::: Data extract

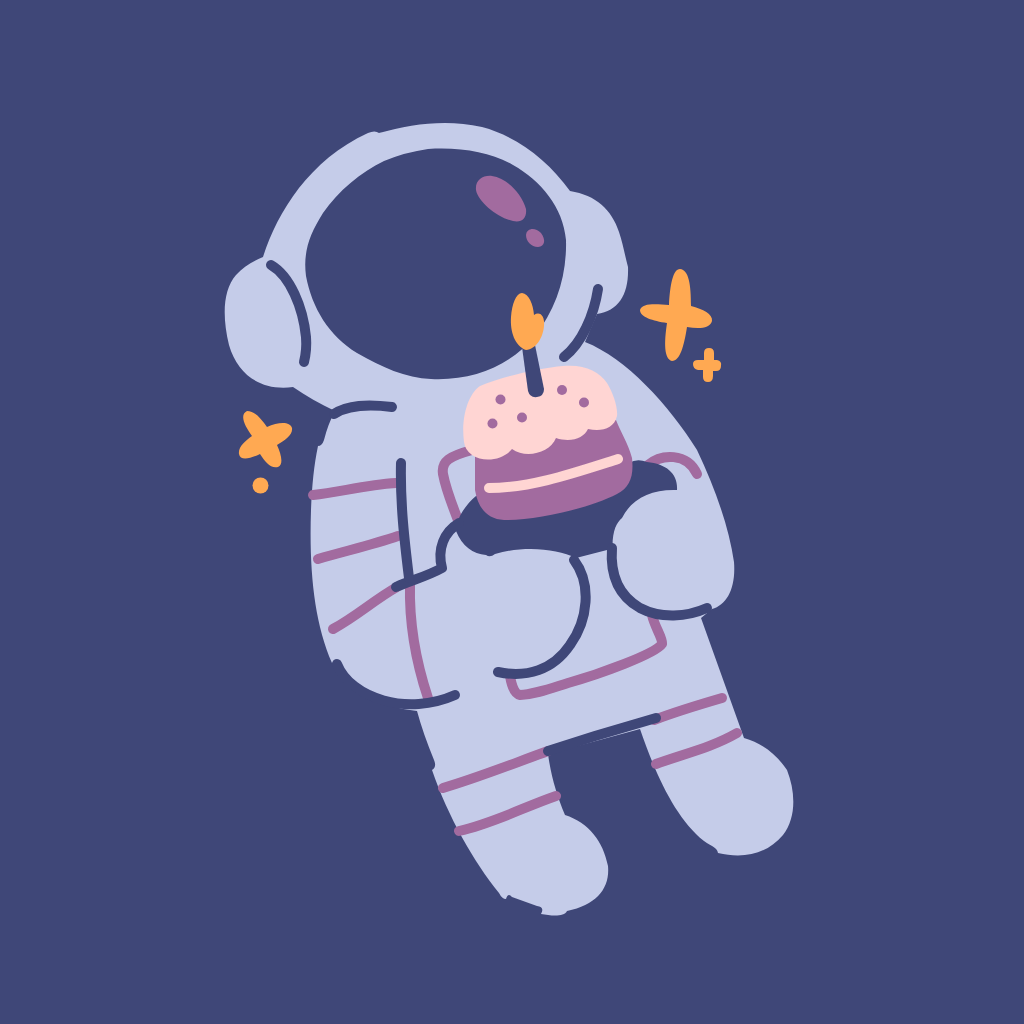
<!DOCTYPE html>
<html lang="en">
<head>
<meta charset="utf-8">
<title>Astronaut with birthday cake</title>
<style>
:root { --night: #3f4778; --suit: #c5cce9; --plum: #a26b9f; --icing: #ffd5d3; --gold: #ffa952; }
html, body { margin: 0; background: var(--night); overflow: hidden; }
svg { display: block; width: 1024px; height: 1024px; }
.suit { fill: var(--suit); }
.night { fill: var(--night); }
.plum { fill: var(--plum); }
.icing { fill: var(--icing); }
.gold { fill: var(--gold); }
.seam, .stripe, .cream { fill: none; stroke-width: 10; stroke-linecap: round; stroke-linejoin: round; }
.seam { stroke: var(--night); }
.stripe { stroke: var(--plum); }
.cream { stroke: var(--icing); }
</style>
</head>
<body>
<svg viewBox="0 0 1024 1024" role="img" aria-label="Astronaut holding a birthday cake with one candle">
  <rect class="night" width="1024" height="1024"/>

  <g id="suit">
    <path class="suit" d="M335 411C320 404 306 396 293 387C262 391 238 376 229 345C222 316 223 290 236 275C243 267 253 261 263 257C277 213 309 160 368 133Q375 130 379 133C412 124 446 119 482 127C516 136 548 160 570 191C596 195 612 210 619 232C623 244 625 256 628 267C629 294 619 311 597 314L585 342C626 358 669 405 697 450C715 488 729 527 734 562C736 588 727 605 712 609L701 618L744 738C762 743 777 755 787 770C796 793 796 818 783 835C767 854 744 859 718 853C717 847 712 847 704 841C675 818 655 773 640 729L548 754C551 776 557 796 565 815C589 823 603 841 608 866C610 888 597 905 567 911C564 917 552 916 541 914Q545 907 537 906L512 897Q508 892 506 899Q502 899 499 893C474 862 448 817 432 770Q437 767 434 760C427 743 421 726 417 711C380 707 350 692 341 667Q338 658 332 663C314 622 309 570 311 510C312 485 314 465 318 446Q322 446 324 440Q328 424 335 411Z"/>
  </g>

  <g id="helmet">
    <path class="night" d="M428 149C461 147 490 152 513 165C541 181 563 207 566 240C567 276 556 309 535 336C510 366 473 381 431 379C406 378 381 367 357 353C329 336 312 308 306 276C303 253 309 235 323 213C338 191 361 172 384 161Q406 152 428 149Z"/>
    <path class="plum" d="M476 190C475 180 483 175 492 176C507 178 522 194 526 209C527 218 522 223 513 221C498 218 478 202 476 190Z"/>
    <path class="plum" d="M526 235C527 228 535 227 541 233C546 240 545 246 538 247C531 247 526 241 526 235Z"/>
    <path class="seam" d="M271 265C290 276 303 307 306 337Q307 350 304 362"/>
    <path class="seam" d="M598 289C594 315 582 343 564 357"/>
  </g>

  <g id="suit-stripes" class="stripe">
    <path d="M313 495C340 492 365 485 396 483"/>
    <path d="M318 559C345 551 372 545 398 536"/>
    <path d="M333 629C357 616 374 600 397 587"/>
    <path d="M410 584C409 625 416 662 428 698"/>
    <path d="M443 788C480 777 512 764 548 751"/>
    <path d="M459 831C494 823 524 807 556 796"/>
    <path d="M654 720C675 712 698 705 722 698"/>
    <path d="M656 764C683 754 711 748 737 733"/>
  </g>

  <g id="chest-panel" class="stripe">
    <path d="M472 450C450 456 441 461 443 474C446 490 453 507 458 520"/>
    <path d="M648 465C661 454 687 452 697 474"/>
    <path d="M652 615C655 628 663 638 662 644C655 654 600 674 568 683C549 689 536 694 520 695Q513 694 510 676"/>
  </g>

  <g id="plate-and-hands">
    <path class="night" d="M476 496C463 507 456 521 456 531C462 546 473 554 486 555Q490 558 495 554C526 545 557 549 576 558L607 550L613 555C611 533 616 523 622 518C632 498 652 489 677 490C678 474 667 464 647 462Q637 458 629 463Z"/>
    <path class="seam" d="M574 560C592 584 588 620 570 645C553 670 527 678 498 672"/>
    <path class="seam" d="M612 548C610 575 619 596 640 608C661 619 687 617 707 608"/>
    <path class="seam" d="M459 523C444 532 437 549 442 568C428 576 412 580 396 587"/>
  </g>

  <g id="arm-seams" class="seam">
    <path d="M334 414C348 405 367 404 392 407"/>
    <path d="M401 463C400 505 405 545 409 578"/>
    <path d="M337 664C351 699 408 716 455 695"/>
    <path d="M548 751L595 736L656 718"/>
  </g>

  <g id="cake">
    <path class="plum" d="M475 452L475 490C478 508 487 519 504 520C535 521 590 508 617 494C630 487 634 476 632 458C628 443 621 433 616 420Z"/>
    <path class="cream" d="M489 488C531 488 574 473 618 459"/>
    <path class="icing" d="M464 442C461 420 467 395 480 386C504 376 541 368 563 366C584 364 599 371 607 383C613 393 618 407 617 416C614 429 601 432 588 429C584 438 571 443 556 438C550 453 526 459 512 449C503 460 484 463 472 455Q465 450 464 442Z"/>
    <g class="plum">
      <circle cx="500.500" cy="399.500" r="5"/>
      <circle cx="492.500" cy="423.500" r="5"/>
      <circle cx="522" cy="417.500" r="5"/>
      <circle cx="562" cy="390" r="5"/>
      <circle cx="584" cy="402.500" r="5"/>
    </g>
    <path class="night" d="M522 347L528 391Q530 398 537 397Q544 396 544 389L535 345Z"/>
    <path class="gold" d="M522 293C529 294 533 304 534 315C540 311 545 316 544 326C543 338 536 349 526 350C515 346 510 332 511 317C512 304 516 293 522 293Z"/>
  </g>

  <g id="stars" class="gold">
    <path d="M680 269C689 270 691 285 691 306C703 309 713 314 712 321C710 329 698 329 687 327C684 346 680 361 672 361C664 359 664 343 667 323C653 321 640 317 640 310C642 303 655 304 669 305C670 285 673 269 680 269Z"/>
    <path d="M709 348Q714 348 714 353V360H717Q722 361 721 366Q721 371 716 371H713V376Q713 382 708 382Q703 382 703 377V370H698Q693 369 693 364Q693 360 698 360H704V353Q704 348 709 348Z"/>
    <path d="M247 411C255 411 261 419 267 427C278 422 290 421 292 428C293 435 285 440 277 445C281 454 284 464 278 467C271 469 265 462 260 454C250 459 240 461 239 454C238 447 245 441 252 436C245 426 239 415 247 411Z"/>
    <circle cx="260.500" cy="485.500" r="8"/>
  </g>
</svg>
</body>
</html>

::::::

Directions for this task: Retype nothing except the lines from the first line of the listing above through the line with "235C527 228 535", exactly as they stand, and no pictures.

Response to this exercise:
<!DOCTYPE html>
<html lang="en">
<head>
<meta charset="utf-8">
<title>Astronaut with birthday cake</title>
<style>
:root { --night: #3f4778; --suit: #c5cce9; --plum: #a26b9f; --icing: #ffd5d3; --gold: #ffa952; }
html, body { margin: 0; background: var(--night); overflow: hidden; }
svg { display: block; width: 1024px; height: 1024px; }
.suit { fill: var(--suit); }
.night { fill: var(--night); }
.plum { fill: var(--plum); }
.icing { fill: var(--icing); }
.gold { fill: var(--gold); }
.seam, .stripe, .cream { fill: none; stroke-width: 10; stroke-linecap: round; stroke-linejoin: round; }
.seam { stroke: var(--night); }
.stripe { stroke: var(--plum); }
.cream { stroke: var(--icing); }
</style>
</head>
<body>
<svg viewBox="0 0 1024 1024" role="img" aria-label="Astronaut holding a birthday cake with one candle">
  <rect class="night" width="1024" height="1024"/>

  <g id="suit">
    <path class="suit" d="M335 411C320 404 306 396 293 387C262 391 238 376 229 345C222 316 223 290 236 275C243 267 253 261 263 257C277 213 309 160 368 133Q375 130 379 133C412 124 446 119 482 127C516 136 548 160 570 191C596 195 612 210 619 232C623 244 625 256 628 267C629 294 619 311 597 314L585 342C626 358 669 405 697 450C715 488 729 527 734 562C736 588 727 605 712 609L701 618L744 738C762 743 777 755 787 770C796 793 796 818 783 835C767 854 744 859 718 853C717 847 712 847 704 841C675 818 655 773 640 729L548 754C551 776 557 796 565 815C589 823 603 841 608 866C610 888 597 905 567 911C564 917 552 916 541 914Q545 907 537 906L512 897Q508 892 506 899Q502 899 499 893C474 862 448 817 432 770Q437 767 434 760C427 743 421 726 417 711C380 707 350 692 341 667Q338 658 332 663C314 622 309 570 311 510C312 485 314 465 318 446Q322 446 324 440Q328 424 335 411Z"/>
  </g>

  <g id="helmet">
    <path class="night" d="M428 149C461 147 490 152 513 165C541 181 563 207 566 240C567 276 556 309 535 336C510 366 473 381 431 379C406 378 381 367 357 353C329 336 312 308 306 276C303 253 309 235 323 213C338 191 361 172 384 161Q406 152 428 149Z"/>
    <path class="plum" d="M476 190C475 180 483 175 492 176C507 178 522 194 526 209C527 218 522 223 513 221C498 218 478 202 476 190Z"/>
    <path class="plum" d="M526 235C527 228 535 227 541 233C546 240 545 246 538 247C531 247 526 241 526 235Z"/>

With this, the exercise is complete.